When the mandatory quarantine went into effect back in March, a woman flew into Honolulu and posted videos of herself violating quarantine on social media.
“One of the first people we caught was Aarona Lopez, she was the homeless woman that made all the headlines,” explained Angela Keen, the administrator of the Facebook group Hawaii Quarantine Kapu Breakers.
She was sick with pneumonia at the time and from her home she had a group of volunteers help trace Lopez down.
“It was really exciting and I felt like I was back in my news reporter days, and because I have those skills it’s really easy for me to find people and track people and I don’t even have to leave my home,” Keen explained.
“After we did the Lopez case, that was a big lesson for us and we realized not all the authorities involved in quarantine breaking are not all on the same page,” she said.
The group started with a few hundred members and now stands at 4,000 members.
She and others have lobbied at the state legislature and have built relationships with the Attorney General’s office and Visitors Aloha Society Hawaii (VASH).
“Whenever I get a name, I put a file together, do my reporter work, see what kind of a background this person has, whether they have a criminal record, and I shoot it off to the investigator and sometimes within 24 to 48 hours they’ve gotten them,” she said.
She said it’s all thanks to tips and leads from volunteers across several industries.
“We really rely on so many different parts: there’s people on the ground, there are people who tell on their neighbors, their relatives, their in-laws, we get messages from the mainland saying, ‘My friend just went to Hawaii and I told them not to go, they shouldn’t be there, I think you should know,’” she said.
She said they also have members who work at the hotels and resorts, help from security officers, airport workers and more.
“They’re all in our group and they’re sliding us information and we put that file together and we hand it off to the AG and boom, done, out of here,” Keen said.
To date, the group has helped apprehend 13 quarantine breakers on Oahu, and the recent 22 arrests on Hawaii island.
“They were the only people who broke quarantine who decided to fight it so they stayed in jail over the weekend and they had enough,” Keen said.

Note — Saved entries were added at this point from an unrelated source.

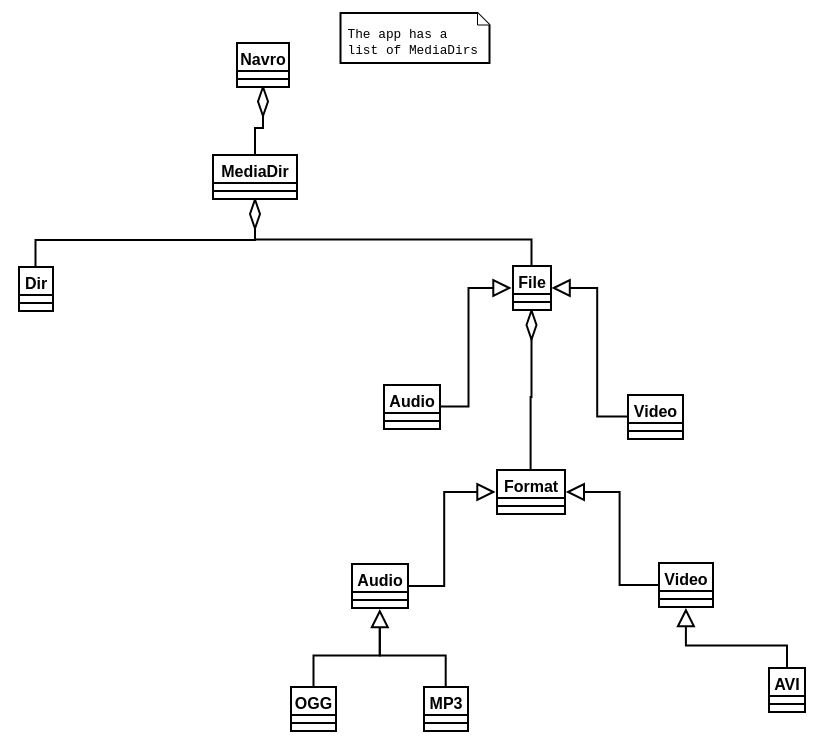
<!DOCTYPE html>
<html lang="en">
<head>
<meta charset="utf-8">
<title>Media class diagram</title>
<style>
  :root { --ink: #000; --paper: #fff; --stroke: 2px; }
  * { box-sizing: border-box; margin: 0; }
  body { background: var(--paper); overflow: hidden; }
  .diagram {
    position: relative;
    width: 824px;
    height: 744px;
    overflow: hidden;
    background: var(--paper);
    color: var(--ink);
  }
  .connectors { position: absolute; inset: 0; display: block; }
  .link { fill: none; stroke: var(--ink); stroke-width: 2; }
  .end { fill: var(--paper); stroke: var(--ink); stroke-width: 2; }
  .fold { fill: var(--paper); stroke: var(--ink); stroke-width: 1; }
  .class {
    position: absolute;
    left: var(--x);
    top: var(--y);
    width: var(--w);
    height: 46px;
    display: grid;
    grid-template-rows: 26px 8px 8px;
    border: var(--stroke) solid var(--ink);
    background: var(--paper);
  }
  .class h2 {
    padding-top: 5px;
    display: flex;
    justify-content: center;
    font: bold 16px/21px "Liberation Sans", Arial, sans-serif;
    white-space: nowrap;
  }
  .attributes, .operations { border-top: var(--stroke) solid var(--ink); }
  .note {
    position: absolute;
    left: 347.5px;
    top: 27px;
    font: 12.8px/16px "Liberation Mono", monospace;
    white-space: nowrap;
  }
</style>
</head>
<body>
<main class="diagram">
  <svg class="connectors" width="824" height="744" viewBox="0 0 824 744" aria-hidden="true">
    <defs>
      <polygon id="aggregation" class="end" points="0,0 5,14.5 0,29 -5,14.5"/>
      <polygon id="inherit-right" class="end" points="0,0 -16,-8 -16,8"/>
      <polygon id="inherit-left" class="end" points="0,0 16,-8 16,8"/>
      <polygon id="inherit-up" class="end" points="0,0 8,16 -8,16"/>
    </defs>

    <g class="note-shape">
      <path class="end" d="M340.5 13H477.5L489.5 25V63H340.5Z"/>
      <path class="fold" d="M477.5 13V25H489.5"/>
    </g>

    <g class="aggregations">
      <path class="link" d="M263 115V128H255V155"/>
      <path class="link" d="M255 227V240H35.5V267"/>
      <path class="link" d="M255 227V239.5H531.5V266"/>
      <path class="link" d="M531.5 338V397H530.6V470"/>
      <use href="#aggregation" x="263" y="87"/>
      <use href="#aggregation" x="255" y="199.5"/>
      <use href="#aggregation" x="531.5" y="310.5"/>
    </g>

    <g class="generalizations">
      <path class="link" d="M440 406.5H468.5V288H494"/>
      <path class="link" d="M628 416.5H597.2V288H570"/>
      <path class="link" d="M408 586H444.2V492H478"/>
      <path class="link" d="M659 585H619.6V492H584"/>
      <path class="link" d="M313.5 687V655.5H379.8V627"/>
      <path class="link" d="M445.7 687V655.5H379.8V627"/>
      <path class="link" d="M787 668V645.5H685.9V626"/>
      <use href="#inherit-right" x="509.3" y="288"/>
      <use href="#inherit-left" x="553.8" y="288"/>
      <use href="#inherit-right" x="493.3" y="492"/>
      <use href="#inherit-left" x="568" y="492"/>
      <use href="#inherit-up" x="379.8" y="611.3"/>
      <use href="#inherit-up" x="685.9" y="610.3"/>
    </g>
  </svg>

  <p class="note">The app has a<br>list of MediaDirs</p>

  <section class="class" style="--x:236px;--y:42px;--w:54px"><h2>Navro</h2><div class="attributes"></div><div class="operations"></div></section>
  <section class="class" style="--x:212px;--y:154px;--w:86px"><h2>MediaDir</h2><div class="attributes"></div><div class="operations"></div></section>
  <section class="class" style="--x:18px;--y:266px;--w:36px"><h2>Dir</h2><div class="attributes"></div><div class="operations"></div></section>
  <section class="class" style="--x:512px;--y:265px;--w:40px"><h2>File</h2><div class="attributes"></div><div class="operations"></div></section>
  <section class="class" style="--x:383px;--y:384px;--w:58px"><h2>Audio</h2><div class="attributes"></div><div class="operations"></div></section>
  <section class="class" style="--x:627px;--y:394px;--w:57px"><h2>Video</h2><div class="attributes"></div><div class="operations"></div></section>
  <section class="class" style="--x:496px;--y:469px;--w:70px"><h2>Format</h2><div class="attributes"></div><div class="operations"></div></section>
  <section class="class" style="--x:351px;--y:563px;--w:58px"><h2>Audio</h2><div class="attributes"></div><div class="operations"></div></section>
  <section class="class" style="--x:658px;--y:562px;--w:56px"><h2>Video</h2><div class="attributes"></div><div class="operations"></div></section>
  <section class="class" style="--x:290px;--y:686px;--w:47px"><h2>OGG</h2><div class="attributes"></div><div class="operations"></div></section>
  <section class="class" style="--x:423px;--y:686px;--w:46px"><h2>MP3</h2><div class="attributes"></div><div class="operations"></div></section>
  <section class="class" style="--x:768px;--y:667px;--w:38px"><h2>AVI</h2><div class="attributes"></div><div class="operations"></div></section>
</main>
</body>
</html>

She said she saw a note on Instagram from one of the group members stating that they wanted to go home.
“I messaged them back and I said, ‘I can help you,’” she said.
Keen called VASH and the group was able to book flights home for each of the 22 members.
Keen said she has received hate mail from several people and said she relies on the tourism industry in her side job, and understands the importance of reopening Hawaii.
“I understand the concerns of reopening Hawaii and people getting back to work and getting Hawaii back open again,” she said. “But the kind of people coming here right now are not the people we want, they’re not people who spend money, that go to shopping centers, and put their money back into the economy, they just don’t do it, they don’t have the money.”
She said at the end of the day it’s about the safety of Hawaii residents.
“We know Native Hawaiians and kupuna have highest rate of coronavirus and the highest fatality rate so for me personally, I have a love for Native Hawaiians, our culture, and if we don’t have Native Hawaiians, then we don’t have Hawaii,” she said.
“So really that is what is behind this in our mission, it’s more than keeping people out, it’s really about keeping our neighbors safe, our community safe, relatives safe and our kanaka maoli,” she said.
She spent five weeks battling pneumonia back in March. “I can’t imagine a kupuna, or kanaka maoli kupuna or anybody getting so sick because someone got on a plane for a cheap ticket,” Keen explained.
She said all the arrests her group has been involved in were people staying at vacation rentals, which are still illegal to operate to anyone who is under the mandatory quarantine.
She said she is working with the legislature to find new ways to crack down on operators and even residents who offer their personal vehicles to visitors who are also under quarantine.
“There is a rise in cases but who wants to come to Hawaii and stay in your hotel room? Even if they break quarantine, there’s no luaus, no activities, no tours, it’s not fun. So why not come when the conditions are better, you’re going to keep everyone else safe, you’re going to keep the whole state safe, and come at a time when you can have fun, and spend your money and put it back into the economy,” Keen said.
People who witness someone breaking quarantine are asked to email firstname.lastname@example.org.